Fortress Frontier by Myke Cole
|Book Name:||Fortress Frontier|
|Formatt:||Paperback / eBook|
|Genre(s):||Military Fantasy / Urban Fantasy|
|Release Date:||January 31, 2013 (UK) January 29, 2013 (US)|
The first book in the Shadow Ops series, Control Point, was the debut of 2012 for many, myself included. It was an intense, action-packed, military-sci-fi thriller that left me eager for more. A year later, Fortress Frontier arrives with a lot of expectations to live up to.
The good news for everyone is Myke Cole has delivered a book that builds on the successes of his debut, and far surpasses them with a tale that is truly epic in scale.
Control Point was the story of an army officer, Oscar Britton, who discovers he has magical powers. He was enrolled into a secret Army training program against his will and sent to a Forward Operating Base (FOB) on another plane – the source of the magic leaking into our world – to be trained. As the book ends, he revolts and finds himself on the run from the army he was once a part of.
Instead of picking up events immediately from where we left off, Fortress Frontier introduces us to a new character, Colonel Alan Bookbinder. He’s not your typical leading man. His only skill is pushing paper in the military and, even though he does it extremely well, it hardly garners him much respect amongst the men.
“The army’s sole criteria for heroism was time spent behind a trigger. He couldn’t remember the last time he’d shot a gun, and they didn’t give purple hearts for paper cuts.”
He may be a frustrated soldier but he understands the importance of what he does. However, when he too, like Britton, develops magical powers, his life drastically changes. Unlike Britton, he accepts his new role in the Supernatural Operations Corps and doesn’t rebel. When Bookbinder is transferred to the FOB, he finds it in chaos after Britton’s escape, and the lives of his men depend on him becoming the soldier, and leader, he always wanted to be.
Bookbinder is a fabulous creation – he’s easy to relate to, very sympathetic and highly likeable. He may not be confident or experienced in his abilities, but he never lets that stop him – he knuckles down and gets on with the job. And, even though events put him through the ringer time and time again, he doesn’t lose focus of what is important to him – his family and his men. Myke Cole (who serves in the US Coast Guard) mentioned in an interview that Bookbinder is the type of officer he would like to be, but I would go one stage further – he’s the type of officer everyone in the military should emulate, particularly in light of current events.
Britton isn’t forgotten, and soon pops up, but I have to say, despite my vested interest in what happens to him, I found myself wanting to get back to Bookbinder’s story as quickly as possible. He really steals the spotlight from Britton.

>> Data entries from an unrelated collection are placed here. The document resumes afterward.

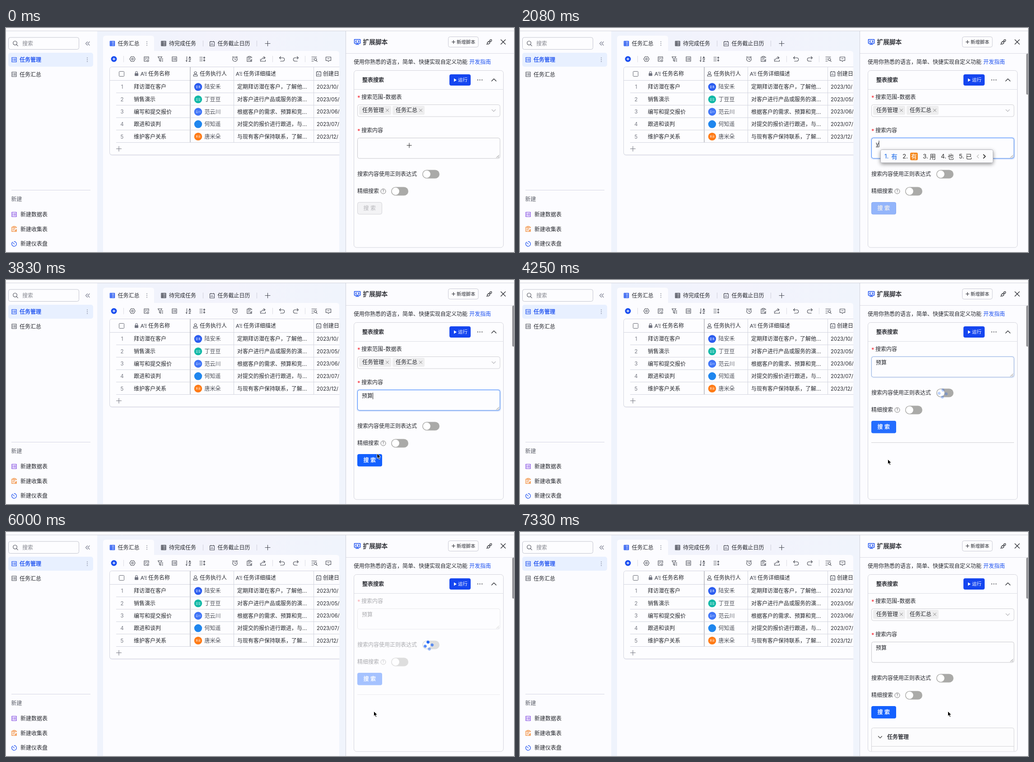
Recreate the animation shown at these times as an HTML page. Size 1125 by 498 pixels, loop 8 s.

```html
<!DOCTYPE html>
<html lang="zh-CN">
<head>
<meta charset="utf-8">
<title>整表搜索</title>
<style>
html, body { margin: 0; width: 100%; height: 100%; overflow: hidden; background: #fcfcff; }
svg { display: block; width: 100vw; height: 100vh; }
text { font-family: Inter, 'Noto Sans CJK SC', 'Noto Sans CJK', sans-serif; white-space: pre; }
</style>
</head>
<body>
<svg id="stage" viewBox="0 0 1125 498" xmlns="http://www.w3.org/2000/svg"></svg>
<script>
const INK = '#24262c', GREY = '#5b5e68', BLUE = '#1a4ff0', RULE = '#d3d5df';

// Drawing helpers: text is centred on y, icons are centred on x, y.
const text = (x, y, s, fill = INK, size = 12, more = '') =>
  `<text x="${x}" y="${y + size * .37}" fill="${fill}" font-size="${size}" ${more}>${s}</text>`;
const medium = (x, y, s, fill = INK, size = 12) =>
  text(x, y, s, fill, size, `stroke="${fill}" stroke-width=".35"`);
const box = (x, y, w, h, r, fill, stroke = 'none', more = '') =>
  `<rect x="${x}" y="${y}" width="${w}" height="${h}" rx="${r}" fill="${fill}" stroke="${stroke}" ${more}/>`;
const path = (d, stroke = RULE, w = 1, more = '') =>
  `<path d="${d}" fill="none" stroke="${stroke}" stroke-width="${w}" ${more}/>`;
const shape = (d, fill) => `<path d="${d}" fill="${fill}"/>`;
const dot = (x, y, r, fill, more = '') => `<circle cx="${x}" cy="${y}" r="${r}" fill="${fill}" ${more}/>`;
const icon = (x, y, name, color = '#454852', w = 1.1) =>
  path(ICONS[name], color, w, `transform="translate(${x} ${y})" stroke-linecap="round" stroke-linejoin="round"`);
const dots = (x, y, dx, dy, color) => [-1, 0, 1].map(i => dot(x + i * dx, y + i * dy, 1, color)).join('');

const ICONS = {
  list: 'M-5-5h10v10h-10zM-3-2h1M0-2h3M-3 0h1M0 0h3M-3 2h1M0 2h3',
  grid: 'M-5-5h10v10h-10zM-5-2.4h10M-5 0h10M-5 2.5h10M-2-5v10',
  calendar: 'M-5-4.5h10v9.5h-10zM-2.5-6v2M2.5-6v2M-2.5 2v-2M0 2v-3M2.5 2v-1',
  find: 'M-1-5a4.4 4.4 0 1 0 .1 0M2.3 2.8l3 3',
  fold: 'M-.5-4l-4 4 4 4M4-4l-4 4 4 4',
  plus: 'M-5.5 0h11M0-5.5v11',
  cross: 'M-5-5l10 10M5-5l-10 10',
  tiny: 'M-3-3l6 6M3-3l-6 6',
  up: 'M-5 2.5l5-5 5 5',
  down: 'M-4-2l4 4.2 4-4.2',
  letter: 'M-6.5 4l3.3-8 3.3 8M-5.3 1.3h4.2M.5-3.5h6M2-.1h4.5M3.3 3.5h3.2',
  person: 'M0-5a2.6 2.6 0 1 0 .1 0M-4.3 5v-1.5q0-2.3 2.3-2.3h4q2.3 0 2.3 2.3v1.5z',
  gear: 'M-3-5.3h6l3 5.3-3 5.3h-6l-3-5.3zM0-2a2 2 0 1 0 .1 0',
  form: 'M5 0v-5h-10v10h5M-3-2h6M-3 1h2M3 1.7a2 2 0 1 0 .1 0',
  filter: 'M-5.5-5h9l-3.2 4.2v6l-2.6-2v-4zM3-.5h2.5M3 2.2h2.5M3 5h2.5',
  sort: 'M-3.5-5.5v11l-2-2M1-1l2-4.5 2 4.5M1.6-2.4h2.8M1 1h4l-4 4.5h4',
  height: 'M-6-4h6M-6 0h6M-6 4h6M4-4.5v9M2.3-3l1.7-1.7 1.7 1.7M2.3 3l1.7 1.7 1.7-1.7',
  alarm: 'M0-4.5a5 5 0 1 0 .1 0M0-2v3h2.3M-5.5-4l2-1.7M5.5-4l-2-1.7',
  clip: 'M-2-4.5h-3v10h10v-4M2-4.5h3v2M-2-6h4v2.7h-4zM-2.5-.5h5M-2.5 2.2h2M1.5 2.5l1.3 1.3 2.6-3',
  share: 'M-5.5 0v5h11v-3M-3 2q0-4.8 6-4.8M1.5-5.5l3.5 2.7-3.5 2.7',
  undo: 'M-2.5-5.5l-3 2.8 3 2.8M-5.3-2.7h7q4 0 4 3.7t-4 3.7h-5',
  redo: 'M2.5-5.5l3 2.8-3 2.8M5.3-2.7h-7q-4 0-4 3.7t4 3.7h5',
  scan: 'M-6-4.5h11M-6 0h4M-6 4.5h4M2.2-1.8a2.7 2.7 0 1 0 .1 0M4.2 3.6l2 2',
  comment: 'M-5.5-4.5h11v8h-4l-1.5 1.8-1.5-1.8h-4zM-2-.7h4',
  gauge: 'M-3.5-4a5.3 5.3 0 1 0 3.5-1.3M-2.3-2.3l2.7 2.7',
  monitor: 'M-6.5-5h13v8.5h-13zM0 3.5v2.5M-3.5 6h7M-1.8-2.5l-2 1.8 2 1.8M1.8-2.5l2 1.8-2 1.8',
  plug: 'M-1-1.5l-2.5 2.5q-1.7 2 0 3.3 1.7 1 3.3-.3l2-2zM1-3.5l2-1.5q1.5-.8 2.4.5 .8 1.5-.4 2.6l-1.7 1.7zM-5.5 5.5l1.7-1.3M.2-.3l1.3-1.2'
};

const rows = [
  ['拜访潜在客户', '陆安禾', '定期拜访潜在客户，了解他...', '2023/10/', '#2a5cf0'],
  ['销售演示', '丁豆豆', '对客户进行产品或服务的演...', '2023/05/', '#10b8a6'],
  ['编写和提交报价', '范云川', '根据客户的需求、预算和竞...', '2023/06/', '#3f74f7'],
  ['跟进和谈判', '何知遥', '对提交的报价进行跟进，与...', '2023/07/', '#1f86ee'],
  ['维护客户关系', '唐米朵', '与现有客户保持联系，了解...', '2023/12/', '#ff7a14']
];

const sidebar = () =>
  box(0, 7, 202, 491, 0, '#fcfcff') +
  box(5.5, 21, 156, 26.5, 4, '#fdfdff', '#c3c5cf') + icon(21, 34, 'find', '#555862', 1.2) +
  text(36, 34.5, '搜索', '#85878f') + icon(181, 34.5, 'fold', '#777a8c') +
  box(5, 55, 188, 31, 5, '#e8f0ff') + icon(18, 70.5, 'list', BLUE, 1.2) +
  medium(30, 71, '任务管理', BLUE) + dots(180, 70.5, 0, 4, '#8b90a5') +
  icon(18, 103, 'list') + text(30, 103.5, '任务汇总') +
  path('M12 360.5h175', '#d5d6e2') + text(11.5, 380.5, '新建', GREY) +
  icon(18, 414.5, 'list', '#7a3fe0', 1.2) + text(32, 414.5, '新建数据表') +
  icon(18, 447, 'clip', '#f07a1c', 1.2) + text(32, 447.5, '新建收集表') +
  icon(18, 480, 'gauge', BLUE, 1.2) + text(32, 480, '新建仪表盘');

const toolbar = () => {
  const tools = { gear: 280, form: 311, filter: 342, list: 373, sort: 404, height: 435, alarm: 507,
    clip: 539, share: 569, undo: 611, redo: 642, scan: 683, comment: 714 };
  return dot(239, 69, 6.5, BLUE) + path('M236 69h6M239 66v6', '#fff', 1.3) +
    path('M260.5 62v14M590.5 62v14M662.5 62v14', '#dcdde4') +
    Object.entries(tools).map(([name, x]) => icon(x, 69, name)).join('');
};

const table = () => {
  const line = i => 116.5 + i * 27.6;
  const body = rows.map(([task, who, note, date, color], i) => {
    const y = 131 + i * 27.6;
    const tag = i === 3 ? '' : text(425.5, y, who.slice(1), '#fff', 5.5, 'text-anchor="middle"');
    return text(257, y, i + 1, '#777a84', 11.5, 'text-anchor="middle"') + text(283, y, task) +
      dot(425.5, y, 8.7, color) + tag + text(439.5, y, who, '#4a4d56') +
      text(512, y, note) + text(688, y, date, INK, 11.4) + path(`M244 ${line(i + 1)}h500`);
  }).join('');
  return `<g clip-path="url(#sheet)">` +
    box(229.5, 88, 540, 195.5, 5, '#e9eaf2') + box(229.5, 86.5, 540, 195.5, 5, '#fdfdff', RULE) +
    path('M230 116.5h520') + path('M504.5 87v167.5M681.5 87v167.5') + path('M408 87v167.5', '#aaabb2', 1.3) +
    box(250.5, 96.5, 11, 11, 1, 'none', '#666973') +
    box(285, 100.5, 8, 6, 1, '#70737f') + path('M286.8 101v-2q0-2.5 2.2-2.5t2.2 2.5v2', '#70737f', 1.2) +
    icon(305, 102, 'letter') + text(315, 102, '任务名称') +
    icon(419.5, 102, 'person') + text(429, 102, '任务执行人') +
    icon(516, 102, 'letter') + text(526, 102, '任务详细描述') +
    icon(692.5, 102, 'calendar') + text(702, 102, '创建日期') +
    body + icon(250, 268.5, 'plus', '#777a84') + '</g>';
};

const sheet = () =>
  box(202, 7, 550, 491, 0, 'url(#haze)') +
  shape('M215 498V57q0-6 6-6h511q6 0 6 6v441z', '#fcfcff') +
  shape('M215 60V23q0-6 6-6h101q6 0 6 6v29h-20z', '#fcfcff') +
  icon(235.5, 34.5, 'grid', BLUE, 1.4) + text(247.5, 34.5, '任务汇总') + dots(312, 34.5, 0, 4, '#8b8e99') +
  icon(349, 34.5, 'grid', '#454852', 1.3) + text(361, 34.5, '待完成任务') +
  icon(456.5, 35, 'calendar') + text(468.5, 34.5, '任务截止日历') +
  path('M436.5 28v13M555.5 28v13', '#cfd0da') + icon(579.5, 34.5, 'plus') +
  toolbar() + table();

const toggle = (x, y) => box(x, y, 38, 19, 9.5, '#aaaaa8') + dot(x + 9.7, y + 9.5, 8.2, '#fff');
const label = (y, s) => text(778, y + 2, '*', '#f5222d', 13) + text(787, y, s);
const tag = (x, s) => box(x, 173, 71, 20, 3, '#eeeeef') + text(x + 7, 183, s) + icon(x + 62.5, 183, 'tiny', '#777', .9);

const scope = () =>
  label(153.5, '搜索范围-数据表') + box(778.5, 170.5, 315.5, 26.5, 4, '#fdfdff', '#d0d0d4') +
  tag(782, '任务管理') + tag(856, '任务汇总') + icon(1080, 183.5, 'down', '#b5b5b9');

const searchButton = () =>
  '<g id="idle">' + box(778.5, 387.5, 54, 26.5, 4, '#f3f3f5', '#d4d4d8') + text(791.5, 401, '搜 索', '#b4b4b8') + '</g>' +
  '<rect id="wave" fill="none" stroke="#1461ff"/><g id="active">' + box(778, 387, 55, 27.5, 4, '#1461ff') +
  box(778, 387, 55, 27.5, 4, '#4a8aff', 'none', 'id="hover"') + medium(791.5, 401, '搜 索', '#fff') + '</g>';

const fields = () =>
  label(227.5, '搜索内容') +
  box(777, 243, 318.5, 49, 5, 'none', '#3a7dff', 'id="glow" stroke-width="2"') +
  box(778.5, 244.5, 315.5, 45.5, 4, '#fdfdff', '#c8c8cc') +
  box(778.5, 244.5, 315.5, 45.5, 4, 'none', '#3a84ff', 'id="focus"') +
  path('M1086 288.5l6-6M1089.5 288.5l2.5-2.5', '#666', .9) +
  text(788, 258, '', INK, 12, 'id="typed"') + path('', '#333', 1, 'id="under"') + path('', '#222', 1, 'id="caret"') +
  text(778, 325, '搜索内容使用正则表达式') + toggle(922, 315.5) +
  text(778, 363, '精细搜索') + dot(835.5, 363, 5.5, 'none', 'stroke="#777"') +
  text(835.5, 363, '?', '#666', 8.5, 'text-anchor="middle"') + toggle(853, 353.5) +
  searchButton() + path('M778 435.5h316', '#d0d0d4', 1, 'id="divider"');

const result = () =>
  box(778.5, 435.5, 315.5, 80, 4, '#fcfcfd', '#d4d4d8') + path('M779 476.5h315', '#d4d4d8') +
  icon(797.5, 456, 'down', '#333') + medium(813, 456, '任务管理');

const spinner = () =>
  [[-1, -1], [1, -1], [1, 1], [-1, 1]].map(([x, y]) => dot(x * 5.5, y * 5.5, 3.3, '#1b62f5')).join('');

const panel = () =>
  box(752, 7, 373, 491, 0, '#fcfcff') + path('M752.5 7v491', '#cfd0da') + path('M753 56.5h372', '#dadbe3') +
  icon(778, 30.5, 'monitor', BLUE, 1.5) + medium(790.5, 31, '扩展脚本', INK, 13.7) +
  box(979.5, 19.5, 66.5, 23, 4, '#fdfdff', '#c9cad3') + path('M987 31h8M991 27v8', INK, 1.1) +
  text(998, 31, '新增脚本', INK, 10.3) + icon(1070, 31, 'plug', INK, 1.2) + icon(1101, 31, 'cross', INK, 1.3) +
  text(770, 75.5, '使用你熟悉的语言，简单、快捷实现自定义功能') + text(1026, 75.5, '开发指南', BLUE) +
  box(770.5, 94.5, 331, 393.5, 6, '#fdfdff', '#d3d4dc') + path('M771 136.5h331', '#dcdde3') +
  medium(789, 115.5, '整表搜索') +
  box(982, 103, 47, 25, 4, '#1546f0') + shape('M992 112v7.5l6-3.75z', '#fff') +
  text(1001, 115.5, '运行', '#fff', 10.5) + dots(1049.5, 115.5, 4.7, 0, INK) + icon(1080.5, 115.5, 'up', INK, 1.2) +
  `<g clip-path="url(#card)"><g id="form"><g id="scope">${scope()}</g><g id="fields">${fields()}</g>
   <g id="result">${result()}</g></g><g id="spin">${spinner()}</g></g>` +
  box(1121, 57, 6, 91, 2.5, '#97979b', 'none', 'id="bar"');

const cursors =
  `<g id="cursor"><path data-kind="cross" d="M-5.5 0h11M0-5.5v11" stroke="#222" fill="none"/>
  <path data-kind="beam" d="M-2.5-6.5q2.5 0 2.5 2v9q0 2-2.5 2M2.5-6.5q-2.5 0-2.5 2M0 4.5q0 2 2.5 2" stroke="#222" fill="none"/>
  <path data-kind="arrow" d="M0 0v11l2.5-2.3 1.8 4.2 2-.9-1.8-4h3.5z" fill="#000" stroke="#fff" stroke-width=".9"/>
  <path data-kind="hand" d="M-1.5 6V.8q0-1.3 1.2-1.3t1.2 1.3v3.2q2-.7 2.5.7 2-.7 2.3.7 1.8-.3 1.8 1.3v3q0 1.8-1.5 3.8h-5.5l-3.5-4.3q-.8-1.5.3-2t1.2-.2z" fill="#fff" stroke="#111"/></g>`;

document.getElementById('stage').innerHTML =
  `<defs><clipPath id="sheet"><path d="M215 51h523.5v447h-523.5z"/></clipPath>
  <clipPath id="card"><path d="M771 137h331v350.5h-331z"/></clipPath>
  <linearGradient id="haze"><stop stop-color="#eff3fc"/><stop offset=".5" stop-color="#f3f3fc"/><stop offset="1" stop-color="#f0f4fc"/></linearGradient>
  <filter id="shade" x="-10%" y="-60%" width="120%" height="240%"><feDropShadow dx="0" dy="3" stdDeviation="4" flood-opacity=".42"/></filter></defs>` +
  box(0, 0, 1125, 498, 0, '#fcfcff') + sheet() + sidebar() + panel() +
  path('M0 6.5h1125', '#d2d3da') + '<g id="popup"></g>' + cursors;

const $ = id => document.getElementById(id);
const fade = (id, v) => $(id).setAttribute('opacity', v);
const show = (id, on) => { $(id).style.display = on ? '' : 'none'; };

// Candidate window; '*' marks the emoji candidate.
const popup = words => {
  let x = 807, s = '';
  words.forEach((w, i) => {
    const emoji = w === '*', fill = i ? '#333' : '#1466e8';
    s += text(x, 285.5, `${i + 1}.`, fill, 13.5);
    s += emoji ? box(x + 17, 277, 17, 17, 3, '#f58a1f') + text(x + 19, 285.5, '有', '#fff', 13) : text(x + 15, 285.5, w, fill, 14);
    x += emoji ? 45 : 26 + 14 * w.length;
  });
  return box(798.5, 270.5, x - 763, 29, 3, '#fbfbfd', '#b4b5bb', 'filter="url(#shade)"') + s +
    path(`M${x + 4} 281.5l-4 4 4 4`, '#bbb', 1.1) + path(`M${x + 14} 281l4.5 4.5-4.5 4.5`, '#111', 1.6);
};

// Start time, text, caret x, candidates
const typing = [
  [0, '', 788],
  [1995, 'y', 795, ['有', '*', '用', '也', '已']],
  [2160, 'yu', 802, ['与', '于', '语', '雨', '鱼']],
  [2330, 'yu s', 812, ['预算', '于是', '预设', '雨伞', '与']],
  [2580, 'yu su', 819, ['预算', '语素', '雨水', '羽速']],
  [2745, '预算', 812.5]
];

// Eased value between [time, value] stops.
const track = (t, stops) => {
  for (let i = 1; i < stops.length; i++) {
    const [a, from] = stops[i - 1], [b, to] = stops[i];
    if (t < b) {
      const p = Math.max(0, (t - a) / (b - a));
      return from + (to - from) * p * p * (3 - 2 * p);
    }
  }
  return stops[stops.length - 1][1];
};

let current;
function drawTyping(t) {
  const step = typing.filter(s => t >= s[0]).pop();
  const blink = (t >= 995 && t < 1415) || (t >= 1995 && t < 3245) || (t >= 3745 && t < 4165);
  show('caret', blink);
  if (step === current) return;
  current = step;
  const [, word, x, words] = step;
  $('typed').textContent = word;
  $('caret').setAttribute('d', `M${x} 250.5v14.5`);
  $('under').setAttribute('d', words ? `M788 264.5H${x - .5}` : '');
  $('popup').innerHTML = words ? popup(words) : '';
}

function drawCursor(t, busy) {
  const x = track(t, [[3460, 893], [3920, 814.5], [7020, 814.5], [7330, 947.5]]);
  const y = track(t, [[3460, 261], [3920, 398.5]]);
  const onButton = !busy && x < 833 && y > 387;
  const kind = t < 330 ? 'cross' : y < 290 ? 'beam' : onButton ? 'hand' : 'arrow';
  show('cursor', t < 1995 || t >= 3495);
  $('cursor').setAttribute('transform', `translate(${x} ${kind === 'beam' ? y - 1 : y})`);
  for (const c of $('cursor').children) c.style.display = c.dataset.kind === kind ? '' : 'none';
}

function drawSpinner(t) {
  const e = Math.max(0, t - 4235) / 1000;
  $('spin').setAttribute('transform', `translate(936 252.5) rotate(${45 + e * 300})`);
  [...$('spin').children].forEach((c, i) => {
    const p = Math.max(0, e - i * .4) % 2;
    c.setAttribute('opacity', .3 + .7 * (p > 1 ? 2 - p : p));
  });
}

function drawWave(t) {
  const p = Math.min(1, Math.max(0, (t - 4250) / 600)), grow = 5 * (1 - (1 - p) ** 3);
  const attrs = { x: 778 - grow / 2, y: 387 - grow / 2, width: 55 + grow, height: 27.5 + grow, rx: 4 + grow / 2,
    'stroke-width': grow, opacity: .35 * (1 - p) };
  for (const k in attrs) $('wave').setAttribute(k, attrs[k]);
}

function draw(t) {
  const busy = t >= 4245 && t < 6575;
  const focus = track(t, [[960, 0], [1250, 1], [4080, 1], [4380, 0]]);
  const ready = Math.min(1, Math.max(0, (t - 2020) / 145));
  show('scope', !busy);
  show('spin', busy);
  show('divider', busy);
  show('result', t >= 6575);
  $('fields').setAttribute('transform', `translate(0 ${busy ? -74 : 0})`);
  fade('form', track(t, [[4235, 1], [4535, .38], [6530, .38], [6830, 1]]));
  fade('focus', focus);
  fade('glow', focus * .12);
  fade('bar', track(t, [[960, 0], [1080, 1]]));
  fade('idle', 1 - ready);
  fade('active', ready);
  fade('hover', track(t, [[3900, 0], [4100, .3], [4200, .3], [4450, 0], [6530, 0], [6750, .3], [7080, .3], [7300, 0]]));
  drawTyping(t);
  drawCursor(t, busy);
  drawSpinner(t);
  drawWave(t);
}

const TICK = 1000 / 12;
function loop() {
  const t = performance.now() % 8000;
  draw(Math.floor((t + 4) / TICK) * TICK % 8000);
  requestAnimationFrame(loop);
}
loop();
</script>
</body>
</html>
```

The stage is much broader in Fortress Frontier as well. Most of the book is spent on the other plane, cut off from events on Earth, and it gives Cole the opportunity to really showoff his new world. We encounter new races, and even more dangerous enemies, while politics on both planes add to the dangers our heroes face.
Fortress Frontier is real edge-of-your-seat stuff from start to finish. There’s no second book syndrome here, no wasted fat, instead Cole simply turns everything up to 11. He’s become a much better writer, confidently not giving us what we expect, but instead, gives us what we need – a jaw-dropping, adrenaline-filled good time. He proves that an action blockbuster can have heart and emotional depth, while never skimping on the fireworks and explosions.
Now how long before book three?